Read the records below. Copy each line where the string "hidden" occurs.

________

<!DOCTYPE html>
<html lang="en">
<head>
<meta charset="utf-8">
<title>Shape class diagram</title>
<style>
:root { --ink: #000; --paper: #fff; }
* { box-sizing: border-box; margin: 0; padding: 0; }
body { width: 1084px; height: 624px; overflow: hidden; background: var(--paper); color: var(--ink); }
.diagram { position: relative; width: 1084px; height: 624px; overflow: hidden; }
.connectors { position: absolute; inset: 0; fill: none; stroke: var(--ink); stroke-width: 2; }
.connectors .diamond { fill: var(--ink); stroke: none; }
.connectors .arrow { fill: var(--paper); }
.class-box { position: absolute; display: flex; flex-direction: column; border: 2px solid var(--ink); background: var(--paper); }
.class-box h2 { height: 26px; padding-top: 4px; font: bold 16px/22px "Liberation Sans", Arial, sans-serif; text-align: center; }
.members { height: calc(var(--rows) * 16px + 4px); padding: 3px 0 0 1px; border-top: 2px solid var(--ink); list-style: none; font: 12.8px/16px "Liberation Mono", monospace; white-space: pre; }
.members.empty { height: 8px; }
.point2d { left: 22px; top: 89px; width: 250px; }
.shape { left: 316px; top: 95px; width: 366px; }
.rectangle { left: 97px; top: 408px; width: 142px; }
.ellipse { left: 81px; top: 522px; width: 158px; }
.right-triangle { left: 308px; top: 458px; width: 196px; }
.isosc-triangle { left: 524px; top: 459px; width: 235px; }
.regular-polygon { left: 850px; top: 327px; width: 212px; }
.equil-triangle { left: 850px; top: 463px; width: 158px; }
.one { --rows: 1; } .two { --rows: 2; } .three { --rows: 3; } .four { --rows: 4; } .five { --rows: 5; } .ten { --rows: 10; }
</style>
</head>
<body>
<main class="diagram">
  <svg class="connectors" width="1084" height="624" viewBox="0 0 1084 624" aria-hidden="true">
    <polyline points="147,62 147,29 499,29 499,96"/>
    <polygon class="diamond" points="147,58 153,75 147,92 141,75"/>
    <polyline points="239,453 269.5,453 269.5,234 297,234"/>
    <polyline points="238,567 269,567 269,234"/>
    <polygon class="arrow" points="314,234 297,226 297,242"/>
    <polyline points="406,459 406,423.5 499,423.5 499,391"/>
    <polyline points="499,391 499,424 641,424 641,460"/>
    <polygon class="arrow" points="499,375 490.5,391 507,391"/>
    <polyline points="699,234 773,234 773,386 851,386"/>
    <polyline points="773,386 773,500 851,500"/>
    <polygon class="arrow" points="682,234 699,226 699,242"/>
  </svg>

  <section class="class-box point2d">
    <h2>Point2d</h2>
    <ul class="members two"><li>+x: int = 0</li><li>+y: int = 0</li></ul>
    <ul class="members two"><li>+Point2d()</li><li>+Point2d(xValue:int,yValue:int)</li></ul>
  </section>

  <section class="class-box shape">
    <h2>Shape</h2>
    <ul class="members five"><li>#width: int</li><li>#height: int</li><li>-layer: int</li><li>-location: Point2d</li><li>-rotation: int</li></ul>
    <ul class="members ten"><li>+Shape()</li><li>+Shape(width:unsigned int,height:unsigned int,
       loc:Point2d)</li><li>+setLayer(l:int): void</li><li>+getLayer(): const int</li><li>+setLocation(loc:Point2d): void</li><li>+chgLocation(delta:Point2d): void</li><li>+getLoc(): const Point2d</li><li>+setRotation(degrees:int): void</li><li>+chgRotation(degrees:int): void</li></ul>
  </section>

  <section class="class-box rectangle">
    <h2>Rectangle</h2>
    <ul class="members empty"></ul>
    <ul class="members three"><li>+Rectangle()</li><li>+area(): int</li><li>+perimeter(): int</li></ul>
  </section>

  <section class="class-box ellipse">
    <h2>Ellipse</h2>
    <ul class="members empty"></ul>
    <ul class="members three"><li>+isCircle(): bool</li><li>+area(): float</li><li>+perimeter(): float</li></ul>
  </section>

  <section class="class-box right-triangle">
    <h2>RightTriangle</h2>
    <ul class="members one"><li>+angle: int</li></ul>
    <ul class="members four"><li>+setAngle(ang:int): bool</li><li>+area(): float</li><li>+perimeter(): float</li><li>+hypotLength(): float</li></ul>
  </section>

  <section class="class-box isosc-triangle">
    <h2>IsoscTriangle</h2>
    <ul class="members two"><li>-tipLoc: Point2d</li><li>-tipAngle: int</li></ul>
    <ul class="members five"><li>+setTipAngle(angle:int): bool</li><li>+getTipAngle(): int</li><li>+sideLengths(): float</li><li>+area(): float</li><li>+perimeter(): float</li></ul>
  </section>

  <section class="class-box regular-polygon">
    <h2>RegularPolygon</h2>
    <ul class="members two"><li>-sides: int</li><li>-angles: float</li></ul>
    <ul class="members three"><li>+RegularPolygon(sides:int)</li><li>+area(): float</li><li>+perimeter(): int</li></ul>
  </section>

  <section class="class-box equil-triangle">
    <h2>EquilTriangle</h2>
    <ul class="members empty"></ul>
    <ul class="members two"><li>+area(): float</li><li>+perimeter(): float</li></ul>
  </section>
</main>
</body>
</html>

________

Solution for this exercise:
body { width: 1084px; height: 624px; overflow: hidden; background: var(--paper); color: var(--ink); }
.diagram { position: relative; width: 1084px; height: 624px; overflow: hidden; }
  <svg class="connectors" width="1084" height="624" viewBox="0 0 1084 624" aria-hidden="true">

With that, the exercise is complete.